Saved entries
▬▬▬

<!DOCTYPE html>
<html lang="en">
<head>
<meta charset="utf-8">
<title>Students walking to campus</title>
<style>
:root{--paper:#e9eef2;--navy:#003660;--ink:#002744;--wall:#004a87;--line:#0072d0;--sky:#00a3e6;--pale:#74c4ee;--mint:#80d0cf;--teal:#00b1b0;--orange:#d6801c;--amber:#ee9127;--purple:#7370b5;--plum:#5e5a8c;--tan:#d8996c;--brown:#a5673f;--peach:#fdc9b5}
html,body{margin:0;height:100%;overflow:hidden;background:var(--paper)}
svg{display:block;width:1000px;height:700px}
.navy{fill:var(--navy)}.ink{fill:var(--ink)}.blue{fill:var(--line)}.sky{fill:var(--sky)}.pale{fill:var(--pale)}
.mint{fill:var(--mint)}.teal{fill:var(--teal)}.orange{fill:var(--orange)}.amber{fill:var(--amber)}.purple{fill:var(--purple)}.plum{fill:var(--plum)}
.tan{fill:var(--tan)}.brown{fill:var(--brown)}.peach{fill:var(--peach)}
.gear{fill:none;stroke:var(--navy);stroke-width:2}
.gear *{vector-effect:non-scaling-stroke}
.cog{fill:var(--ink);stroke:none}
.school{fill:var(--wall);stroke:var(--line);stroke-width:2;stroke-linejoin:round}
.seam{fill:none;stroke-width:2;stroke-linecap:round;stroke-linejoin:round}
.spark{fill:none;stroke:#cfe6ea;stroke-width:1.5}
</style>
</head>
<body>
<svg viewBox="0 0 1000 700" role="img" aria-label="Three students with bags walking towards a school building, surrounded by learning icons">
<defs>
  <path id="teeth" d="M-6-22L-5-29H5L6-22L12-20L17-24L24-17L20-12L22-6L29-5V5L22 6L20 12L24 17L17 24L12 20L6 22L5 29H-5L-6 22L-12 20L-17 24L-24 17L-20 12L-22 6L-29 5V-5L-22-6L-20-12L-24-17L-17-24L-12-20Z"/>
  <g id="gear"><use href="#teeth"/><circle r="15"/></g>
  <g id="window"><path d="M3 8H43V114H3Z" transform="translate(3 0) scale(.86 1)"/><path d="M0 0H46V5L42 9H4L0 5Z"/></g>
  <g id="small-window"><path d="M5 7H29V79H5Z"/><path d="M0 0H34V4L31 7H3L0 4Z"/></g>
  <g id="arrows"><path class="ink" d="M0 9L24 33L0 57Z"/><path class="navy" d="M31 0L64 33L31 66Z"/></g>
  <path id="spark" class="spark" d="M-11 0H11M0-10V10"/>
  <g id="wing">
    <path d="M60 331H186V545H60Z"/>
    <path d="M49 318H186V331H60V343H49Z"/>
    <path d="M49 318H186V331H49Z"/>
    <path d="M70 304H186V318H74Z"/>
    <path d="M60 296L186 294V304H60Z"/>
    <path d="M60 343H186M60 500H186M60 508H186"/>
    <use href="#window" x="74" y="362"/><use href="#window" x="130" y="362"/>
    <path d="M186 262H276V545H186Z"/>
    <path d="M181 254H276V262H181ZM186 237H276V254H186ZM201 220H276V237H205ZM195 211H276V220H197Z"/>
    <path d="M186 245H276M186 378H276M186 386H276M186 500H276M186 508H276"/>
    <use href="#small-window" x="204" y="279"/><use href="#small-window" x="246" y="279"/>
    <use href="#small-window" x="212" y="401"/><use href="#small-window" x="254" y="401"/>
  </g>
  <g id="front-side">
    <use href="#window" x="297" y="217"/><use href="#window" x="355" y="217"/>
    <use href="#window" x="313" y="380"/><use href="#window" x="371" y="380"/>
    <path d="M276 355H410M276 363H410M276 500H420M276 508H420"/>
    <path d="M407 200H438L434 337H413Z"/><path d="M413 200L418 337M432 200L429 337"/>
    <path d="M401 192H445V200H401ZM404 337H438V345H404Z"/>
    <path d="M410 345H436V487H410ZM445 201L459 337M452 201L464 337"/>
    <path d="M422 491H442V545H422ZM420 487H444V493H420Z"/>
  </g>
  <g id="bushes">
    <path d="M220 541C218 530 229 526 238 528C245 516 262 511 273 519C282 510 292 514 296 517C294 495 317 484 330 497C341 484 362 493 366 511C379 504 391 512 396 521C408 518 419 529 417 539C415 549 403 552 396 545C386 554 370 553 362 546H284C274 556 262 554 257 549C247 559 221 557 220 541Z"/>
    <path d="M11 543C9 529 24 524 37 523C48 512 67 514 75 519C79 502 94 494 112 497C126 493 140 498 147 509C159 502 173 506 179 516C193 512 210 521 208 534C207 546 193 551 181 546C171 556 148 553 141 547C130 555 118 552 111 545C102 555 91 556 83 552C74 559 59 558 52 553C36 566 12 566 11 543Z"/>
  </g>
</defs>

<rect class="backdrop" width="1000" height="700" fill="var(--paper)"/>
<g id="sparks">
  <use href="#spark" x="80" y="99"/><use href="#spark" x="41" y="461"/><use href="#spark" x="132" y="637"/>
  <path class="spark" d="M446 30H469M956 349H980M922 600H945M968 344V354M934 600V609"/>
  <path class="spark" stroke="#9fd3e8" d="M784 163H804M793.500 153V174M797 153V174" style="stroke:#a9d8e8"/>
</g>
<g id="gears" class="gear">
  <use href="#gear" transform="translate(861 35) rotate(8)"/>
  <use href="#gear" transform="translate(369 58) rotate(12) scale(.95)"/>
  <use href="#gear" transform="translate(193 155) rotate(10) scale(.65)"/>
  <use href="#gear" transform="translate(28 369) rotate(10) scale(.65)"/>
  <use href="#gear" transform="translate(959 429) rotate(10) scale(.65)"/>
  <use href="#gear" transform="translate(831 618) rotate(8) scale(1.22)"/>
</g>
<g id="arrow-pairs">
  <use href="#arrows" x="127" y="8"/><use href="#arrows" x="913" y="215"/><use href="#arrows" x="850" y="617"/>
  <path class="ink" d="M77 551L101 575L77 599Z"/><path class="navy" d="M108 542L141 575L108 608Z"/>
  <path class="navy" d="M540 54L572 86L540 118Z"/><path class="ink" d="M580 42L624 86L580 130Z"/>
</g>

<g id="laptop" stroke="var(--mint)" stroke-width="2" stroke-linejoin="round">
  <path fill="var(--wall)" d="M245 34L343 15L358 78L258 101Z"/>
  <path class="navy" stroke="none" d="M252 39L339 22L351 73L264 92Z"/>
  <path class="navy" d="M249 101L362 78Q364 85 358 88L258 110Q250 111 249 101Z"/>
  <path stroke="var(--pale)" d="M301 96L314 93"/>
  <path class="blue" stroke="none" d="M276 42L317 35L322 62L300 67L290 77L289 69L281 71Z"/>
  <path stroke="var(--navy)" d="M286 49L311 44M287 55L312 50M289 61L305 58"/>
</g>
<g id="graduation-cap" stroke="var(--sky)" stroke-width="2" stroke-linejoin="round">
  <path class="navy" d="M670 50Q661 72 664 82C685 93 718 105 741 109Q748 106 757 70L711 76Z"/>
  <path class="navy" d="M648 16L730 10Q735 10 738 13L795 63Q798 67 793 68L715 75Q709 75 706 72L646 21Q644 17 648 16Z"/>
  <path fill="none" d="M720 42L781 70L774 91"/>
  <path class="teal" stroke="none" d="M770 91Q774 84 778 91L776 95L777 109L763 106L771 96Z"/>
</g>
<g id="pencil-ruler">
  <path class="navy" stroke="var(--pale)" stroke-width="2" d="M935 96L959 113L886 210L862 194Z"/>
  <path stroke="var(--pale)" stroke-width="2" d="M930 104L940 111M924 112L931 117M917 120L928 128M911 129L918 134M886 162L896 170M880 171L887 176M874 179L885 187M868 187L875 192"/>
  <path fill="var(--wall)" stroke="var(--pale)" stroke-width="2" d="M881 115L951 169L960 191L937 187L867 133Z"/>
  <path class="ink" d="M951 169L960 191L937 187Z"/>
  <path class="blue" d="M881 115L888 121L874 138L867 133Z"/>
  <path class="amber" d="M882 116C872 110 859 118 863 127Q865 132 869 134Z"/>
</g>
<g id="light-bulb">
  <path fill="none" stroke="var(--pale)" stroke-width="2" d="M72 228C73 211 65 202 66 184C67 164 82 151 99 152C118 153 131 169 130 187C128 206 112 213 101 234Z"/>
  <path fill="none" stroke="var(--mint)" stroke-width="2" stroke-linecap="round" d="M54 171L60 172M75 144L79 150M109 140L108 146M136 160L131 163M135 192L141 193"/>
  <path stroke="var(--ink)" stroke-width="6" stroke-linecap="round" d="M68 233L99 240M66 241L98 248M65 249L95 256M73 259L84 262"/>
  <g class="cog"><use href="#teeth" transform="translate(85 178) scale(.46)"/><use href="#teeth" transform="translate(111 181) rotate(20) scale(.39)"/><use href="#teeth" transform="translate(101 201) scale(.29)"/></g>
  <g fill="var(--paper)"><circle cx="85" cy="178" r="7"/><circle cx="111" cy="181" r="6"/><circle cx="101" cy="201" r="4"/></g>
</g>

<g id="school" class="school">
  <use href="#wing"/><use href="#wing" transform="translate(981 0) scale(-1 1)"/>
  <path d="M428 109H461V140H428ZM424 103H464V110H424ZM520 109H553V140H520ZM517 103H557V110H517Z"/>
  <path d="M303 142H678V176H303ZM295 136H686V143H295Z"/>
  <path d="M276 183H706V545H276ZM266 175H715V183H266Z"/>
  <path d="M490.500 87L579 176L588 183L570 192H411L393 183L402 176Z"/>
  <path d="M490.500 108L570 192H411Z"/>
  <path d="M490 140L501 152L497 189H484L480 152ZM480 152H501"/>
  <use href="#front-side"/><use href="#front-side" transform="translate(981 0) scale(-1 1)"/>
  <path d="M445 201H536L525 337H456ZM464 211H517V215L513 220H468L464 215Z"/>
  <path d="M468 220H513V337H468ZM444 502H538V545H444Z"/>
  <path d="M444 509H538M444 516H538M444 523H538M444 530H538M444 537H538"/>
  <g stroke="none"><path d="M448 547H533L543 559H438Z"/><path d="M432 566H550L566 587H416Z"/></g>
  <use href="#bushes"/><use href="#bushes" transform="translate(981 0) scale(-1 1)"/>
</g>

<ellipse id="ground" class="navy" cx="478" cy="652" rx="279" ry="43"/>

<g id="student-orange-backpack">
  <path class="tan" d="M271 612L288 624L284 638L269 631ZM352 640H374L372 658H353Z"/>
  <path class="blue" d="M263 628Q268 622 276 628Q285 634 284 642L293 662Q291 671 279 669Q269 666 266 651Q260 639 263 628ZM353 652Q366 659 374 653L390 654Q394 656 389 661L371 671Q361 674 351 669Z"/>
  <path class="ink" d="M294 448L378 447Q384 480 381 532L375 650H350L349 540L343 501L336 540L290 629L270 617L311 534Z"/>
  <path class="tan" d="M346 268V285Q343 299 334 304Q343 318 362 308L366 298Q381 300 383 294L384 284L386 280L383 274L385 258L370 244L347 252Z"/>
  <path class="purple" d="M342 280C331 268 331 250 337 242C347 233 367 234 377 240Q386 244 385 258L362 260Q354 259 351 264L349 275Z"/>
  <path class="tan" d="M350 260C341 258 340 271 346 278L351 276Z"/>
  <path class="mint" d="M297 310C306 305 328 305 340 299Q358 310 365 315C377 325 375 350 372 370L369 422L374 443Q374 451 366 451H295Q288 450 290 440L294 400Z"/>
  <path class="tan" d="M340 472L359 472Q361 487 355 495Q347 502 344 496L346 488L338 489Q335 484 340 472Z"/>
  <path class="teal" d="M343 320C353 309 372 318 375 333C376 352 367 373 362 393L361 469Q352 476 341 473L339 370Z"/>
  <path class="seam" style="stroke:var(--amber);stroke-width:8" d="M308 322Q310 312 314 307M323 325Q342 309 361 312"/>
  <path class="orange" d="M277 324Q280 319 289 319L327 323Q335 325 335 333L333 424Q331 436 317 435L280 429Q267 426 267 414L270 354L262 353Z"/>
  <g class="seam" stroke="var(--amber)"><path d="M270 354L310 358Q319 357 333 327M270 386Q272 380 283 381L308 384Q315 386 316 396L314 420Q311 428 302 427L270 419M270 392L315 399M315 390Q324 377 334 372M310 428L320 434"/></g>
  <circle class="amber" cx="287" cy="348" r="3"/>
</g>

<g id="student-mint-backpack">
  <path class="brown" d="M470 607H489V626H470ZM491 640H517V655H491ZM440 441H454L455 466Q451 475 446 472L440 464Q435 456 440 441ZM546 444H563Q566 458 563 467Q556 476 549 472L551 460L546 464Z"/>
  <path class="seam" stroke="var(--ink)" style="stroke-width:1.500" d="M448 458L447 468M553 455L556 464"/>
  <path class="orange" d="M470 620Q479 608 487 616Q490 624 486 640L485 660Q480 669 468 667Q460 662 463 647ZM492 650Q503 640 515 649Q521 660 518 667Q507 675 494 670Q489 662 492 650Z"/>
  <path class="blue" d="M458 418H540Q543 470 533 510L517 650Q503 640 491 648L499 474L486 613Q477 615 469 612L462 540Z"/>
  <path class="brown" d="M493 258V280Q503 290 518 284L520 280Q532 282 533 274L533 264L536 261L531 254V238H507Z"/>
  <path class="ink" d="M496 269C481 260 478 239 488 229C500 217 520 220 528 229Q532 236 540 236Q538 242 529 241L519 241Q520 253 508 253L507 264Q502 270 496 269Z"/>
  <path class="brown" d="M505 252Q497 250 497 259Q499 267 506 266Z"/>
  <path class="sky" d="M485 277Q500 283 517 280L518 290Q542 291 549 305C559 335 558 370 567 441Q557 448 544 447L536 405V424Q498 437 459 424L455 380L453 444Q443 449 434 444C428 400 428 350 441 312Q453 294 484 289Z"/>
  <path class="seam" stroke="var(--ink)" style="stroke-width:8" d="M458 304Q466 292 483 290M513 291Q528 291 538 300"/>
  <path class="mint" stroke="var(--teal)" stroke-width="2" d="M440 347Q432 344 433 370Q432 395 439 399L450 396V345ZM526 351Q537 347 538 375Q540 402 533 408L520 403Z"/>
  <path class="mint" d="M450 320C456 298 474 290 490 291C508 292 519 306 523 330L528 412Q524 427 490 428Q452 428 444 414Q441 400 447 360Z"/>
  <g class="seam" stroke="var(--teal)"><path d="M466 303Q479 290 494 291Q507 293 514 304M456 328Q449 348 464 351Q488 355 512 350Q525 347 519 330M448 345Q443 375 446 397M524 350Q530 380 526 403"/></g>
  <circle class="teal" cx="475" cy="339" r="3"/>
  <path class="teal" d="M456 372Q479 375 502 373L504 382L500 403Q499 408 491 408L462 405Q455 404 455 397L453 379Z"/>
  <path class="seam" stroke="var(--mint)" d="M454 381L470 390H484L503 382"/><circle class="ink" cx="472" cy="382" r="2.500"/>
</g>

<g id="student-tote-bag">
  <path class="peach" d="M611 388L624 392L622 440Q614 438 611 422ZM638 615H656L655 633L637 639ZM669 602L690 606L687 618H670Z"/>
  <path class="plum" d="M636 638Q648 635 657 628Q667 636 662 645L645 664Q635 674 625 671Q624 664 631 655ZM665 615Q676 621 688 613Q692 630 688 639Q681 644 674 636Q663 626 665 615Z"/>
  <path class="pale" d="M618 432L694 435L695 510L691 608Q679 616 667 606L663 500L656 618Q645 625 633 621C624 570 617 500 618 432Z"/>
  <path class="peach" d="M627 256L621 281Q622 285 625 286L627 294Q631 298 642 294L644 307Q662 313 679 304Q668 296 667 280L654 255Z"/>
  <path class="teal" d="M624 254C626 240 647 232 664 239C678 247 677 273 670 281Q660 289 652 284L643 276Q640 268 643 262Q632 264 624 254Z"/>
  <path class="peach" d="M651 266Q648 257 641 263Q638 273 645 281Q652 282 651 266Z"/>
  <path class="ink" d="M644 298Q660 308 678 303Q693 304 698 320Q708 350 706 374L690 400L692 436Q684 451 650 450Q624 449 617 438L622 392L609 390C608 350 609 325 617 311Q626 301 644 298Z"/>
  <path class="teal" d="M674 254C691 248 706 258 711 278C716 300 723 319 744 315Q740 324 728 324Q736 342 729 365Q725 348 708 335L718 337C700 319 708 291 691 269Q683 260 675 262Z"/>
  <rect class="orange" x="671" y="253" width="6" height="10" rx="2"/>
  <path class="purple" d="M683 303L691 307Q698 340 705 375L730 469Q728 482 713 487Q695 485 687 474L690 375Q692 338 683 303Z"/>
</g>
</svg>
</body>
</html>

▬▬▬

* Work instruction
The total wanted is the number of lines in the entries above that contain "height". Give it alone.

* Exercise response
4